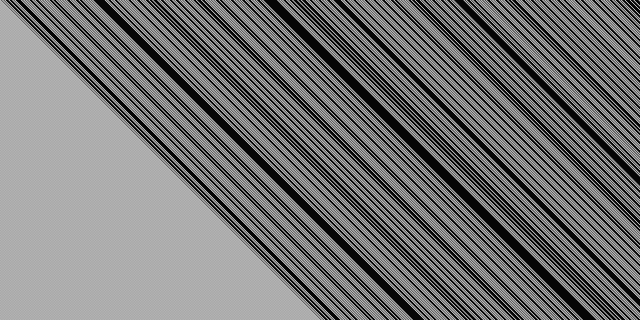
Give the GLSL for this pattern, as a Shadertoy shader.

```glsl
// Diagonal barcode: thin pale stripes fall to the right at 45 degrees over black,
// beside a grey triangle with a fine weave. Stripes lie on a lattice of cells;
// a hash places the wide gap in each block of seven cells, or thins the block.

#define CELLS 256.0       // stripe cells per canvas height
#define BLOCK 7.0         // cells in one block of stripes
#define PALE 0.73         // stripe
#define GREY 0.68         // triangle
#define GAP_GREY 0.37     // gap between close stripes
#define GAP_DIM 0.27      // darker variant of that gap
#define BLACK 0.02        // wide gaps and bands
#define WEAVE 0.03        // contrast of the triangle's weave
#define SPARSE 0.19       // share of thinned blocks
#define SEED 17.3

const float TAU = 6.2831853;

// Dark bands: centre and half width, in canvas heights from the triangle
const vec2 BANDS[5] = vec2[5](
    vec2(0.055, 0.005), vec2(0.305, 0.008), vec2(0.843, 0.014),
    vec2(1.050, 0.005), vec2(1.430, 0.009));

float hash(float n) {
    return fract(sin(n * 12.9898 + SEED) * 43758.5453);
}

// Tone of one diagonal cell; negative cells belong to the triangle
float cellTone(float cell) {
    if (cell < 0.0) return GREY;
    float across = cell / CELLS;
    for (int i = 0; i < 5; i++) {
        if (abs(across - BANDS[i].x) < BANDS[i].y) return BLACK;
    }

    float block = floor(cell / BLOCK);
    float place = cell - block * BLOCK;

    // Thinned blocks keep two stripes, and cluster gently
    float thinning = SPARSE - 0.1 * cos(TAU * (across - 0.17) / 0.5);
    if (hash(block) < thinning) {
        return mod(place, 3.0) < 0.5 && place < 5.0 ? PALE : BLACK;
    }

    // Other blocks keep three stripes with one wide gap among them
    float wideGap = 2.0 * floor(3.0 * hash(block + 91.7)) + 1.0;
    if (place >= wideGap && place < wideGap + 2.0) return BLACK;
    float shifted = place > wideGap ? place - 1.0 : place;
    float gap = hash(block + 43.1) < 0.25 ? GAP_DIM : GAP_GREY;
    return mod(shifted, 2.0) < 0.5 ? PALE : gap;
}

void mainImage(out vec4 fragColor, in vec2 fragCoord) {
    vec2 p = fragCoord / iResolution.y;
    float diagonal = (p.x + p.y - 1.0) * CELLS;

    // Blend neighbouring cells over about one pixel
    float pixel = min(CELLS / iResolution.y, 1.0);
    float cell = floor(diagonal);
    float blend = smoothstep(0.5 - 0.5 * pixel, 0.5 + 0.5 * pixel, diagonal - cell);
    float tone = mix(cellTone(cell), cellTone(cell + 1.0), blend);

    // Fine checked weave inside the triangle
    vec2 wave = sin(p * CELLS * TAU * 0.5);
    float inside = 1.0 - smoothstep(-1.0, 0.0, diagonal);
    tone += WEAVE * wave.x * wave.y * inside;

    fragColor = vec4(vec3(tone), 1.0);
}
```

══════

Work to be completed:
Search the listing for "hash" and copy each line holding it.

Result of this exercise:
// a hash places the wide gap in each block of seven cells, or thins the block.
float hash(float n) {
    if (hash(block) < thinning) {
    float wideGap = 2.0 * floor(3.0 * hash(block + 91.7)) + 1.0;
    float gap = hash(block + 43.1) < 0.25 ? GAP_DIM : GAP_GREY;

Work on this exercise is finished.